On our office wall, we have a line up of the M2 covers. This issue will be the 167th. Each is kind of a captured moment. Each a chapter in a string of months in a string of years. Often covers are representative of events completely unrelated to the cover or the magazine, but just a representation of a big event, sometimes personal, sometimes global, sometimes good and sometimes bad. When I look at the wall, I can see the moment when we purchased our first home, the Indonesian Tsunami, the Christchurch Earthquakes, the birth of a child, the death of a father, the week I spent with the Triad, the loss of an America’s Cup, the winning of an America’s Cup.
But this issue, of course, marks a moment that will cast a shadow far beyond a month. As a country, we will deal with the ramifications of the Christchurch terrorist attacks for a long time to come. We will reflect on an undercurrent of racism, we will celebrate our unity, we will make a law change regarding military-style semi-automatic weapons, that in hindsight should have happened a long time ago.
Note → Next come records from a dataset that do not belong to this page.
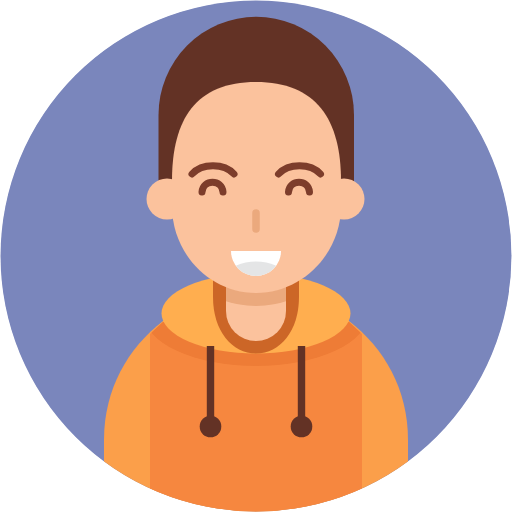
<!DOCTYPE html>
<html lang="en">
<head>
<meta charset="utf-8">
<title>Avatar in orange hoodie</title>
<style>
:root {
  --backdrop: #7a86bc;
  --hair: #633225;
  --brow: #7d3d2b;
  --skin: #fbc29d;
  --skin-shade: #eba97d;
  --hoodie: #f6873f;
  --hoodie-shade: #ee7c36;
  --sleeve: #fb9f4a;
  --hood: #ffae4f;
  --hood-lining: #cc6627;
  --teeth: #ffffff;
  --tongue: #e4e5e6;
}
html, body { margin: 0; width: 512px; height: 512px; overflow: hidden; background: #fff; }
svg { display: block; }
.backdrop { fill: var(--backdrop); }
.hair { fill: var(--hair); }
.skin { fill: var(--skin); }
.skin-shade { fill: var(--skin-shade); }
.sleeve { fill: var(--sleeve); }
.torso { fill: var(--hoodie); }
.torso-shade { fill: var(--hoodie-shade); }
.hood { fill: var(--hood); }
.lining { fill: var(--hood-lining); }
.teeth { fill: var(--teeth); }
.tongue { fill: var(--tongue); }
.cord { stroke: var(--hair); stroke-width: 7.4; }
.feature { fill: none; stroke: var(--brow); stroke-width: 7; stroke-linecap: round; }
.nose { stroke: var(--skin-shade); stroke-width: 7.5; stroke-linecap: round; }
</style>
</head>
<body>
<svg width="512" height="512" viewBox="0 0 512 512" role="img" aria-label="Smiling young man in an orange hoodie">
  <defs>
    <clipPath id="badge"><circle cx="256" cy="256" r="255.5"/></clipPath>
    <clipPath id="torso-area"><path d="M150 334L163 322H349L362 334V512H150Z"/></clipPath>
    <clipPath id="neck-area"><path d="M226 270H286V311A30 30 0 0 1 226 311Z"/></clipPath>
    <clipPath id="mouth-area"><path d="M231 251H281A25 25 0 0 1 231 251Z"/></clipPath>
    <g id="drawstring">
      <line class="cord" x1="210.5" y1="346" x2="210.5" y2="426"/>
      <circle class="hair" cx="210.5" cy="426.5" r="10.8"/>
    </g>
    <g id="eye-and-brow" class="feature">
      <path d="M192 174C202 163 224 163 234 174"/>
      <path d="M202 192C203 179 222 179 223 192"/>
    </g>
  </defs>

  <g clip-path="url(#badge)">
    <circle class="backdrop" cx="256" cy="256" r="256"/>

    <g id="hoodie">
      <path class="sleeve" d="M163 321C128 348 104 389 104 440V512H408V440C408 389 384 348 349 321Z"/>
      <g clip-path="url(#torso-area)">
        <rect class="torso" x="150" y="310" width="212" height="202"/>
        <ellipse class="torso-shade" cx="256" cy="314" rx="112" ry="52"/>
      </g>
      <ellipse class="hood" cx="256" cy="313.5" rx="94.500" ry="40"/>
      <path class="lining" d="M213 270H299V297C299 331 280 353.500 256 353.500S213 331 213 297Z"/>
      <use href="#drawstring"/>
      <use href="#drawstring" x="91"/>
    </g>

    <g id="neck" clip-path="url(#neck-area)">
      <rect class="skin" x="226" y="270" width="60" height="72"/>
      <ellipse class="skin-shade" cx="256" cy="220" rx="92" ry="86"/>
    </g>

    <g id="head">
      <path class="hair" d="M158.500 181V115A97.500 98 0 0 1 354 115V181Z"/>
      <circle class="skin" cx="167" cy="199" r="20.500"/>
      <circle class="skin" cx="344" cy="199" r="20.500"/>
      <path class="skin" d="M172 181C172 119 196 82 256 82S341 119 341 181V206C341 254 302 293 256 293S172 254 172 206Z"/>
    </g>

    <g id="face">
      <use href="#eye-and-brow"/>
      <use href="#eye-and-brow" x="86.500"/>
      <line class="nose" x1="256" y1="213" x2="256" y2="229"/>
      <g clip-path="url(#mouth-area)">
        <rect class="teeth" x="231" y="251" width="50" height="26"/>
        <ellipse class="tongue" cx="256" cy="274" rx="27" ry="12.500"/>
      </g>
    </g>
  </g>
</svg>
</body>
</html>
We will look for reasons, we will try and carve out blame, we will try and process our guilt, we will cry for justice, we will mock a certain Australian Senator and face more complex diplomatic relationships, but slowly the coverage will wane.
But in the events that have profound global and political impacts, the biggest tragedy comes not from the scale of these ramifications, but still from the very individual and personal human loss. The senseless loss of a mother, or father, or child, or brother, or sister, or grandfather, or cousin or friend.
Whenever I look at this issue on the wall, I will try to remind myself that this isn’t just about a moment that shocked the country and the world, but it’s about the very personal and ongoing impacts on the families who lost their loved ones and also a testament to the stories of bravery and forgiveness that have come from these families. There seems little to celebrate in a time like this, but those things are worth holding onto.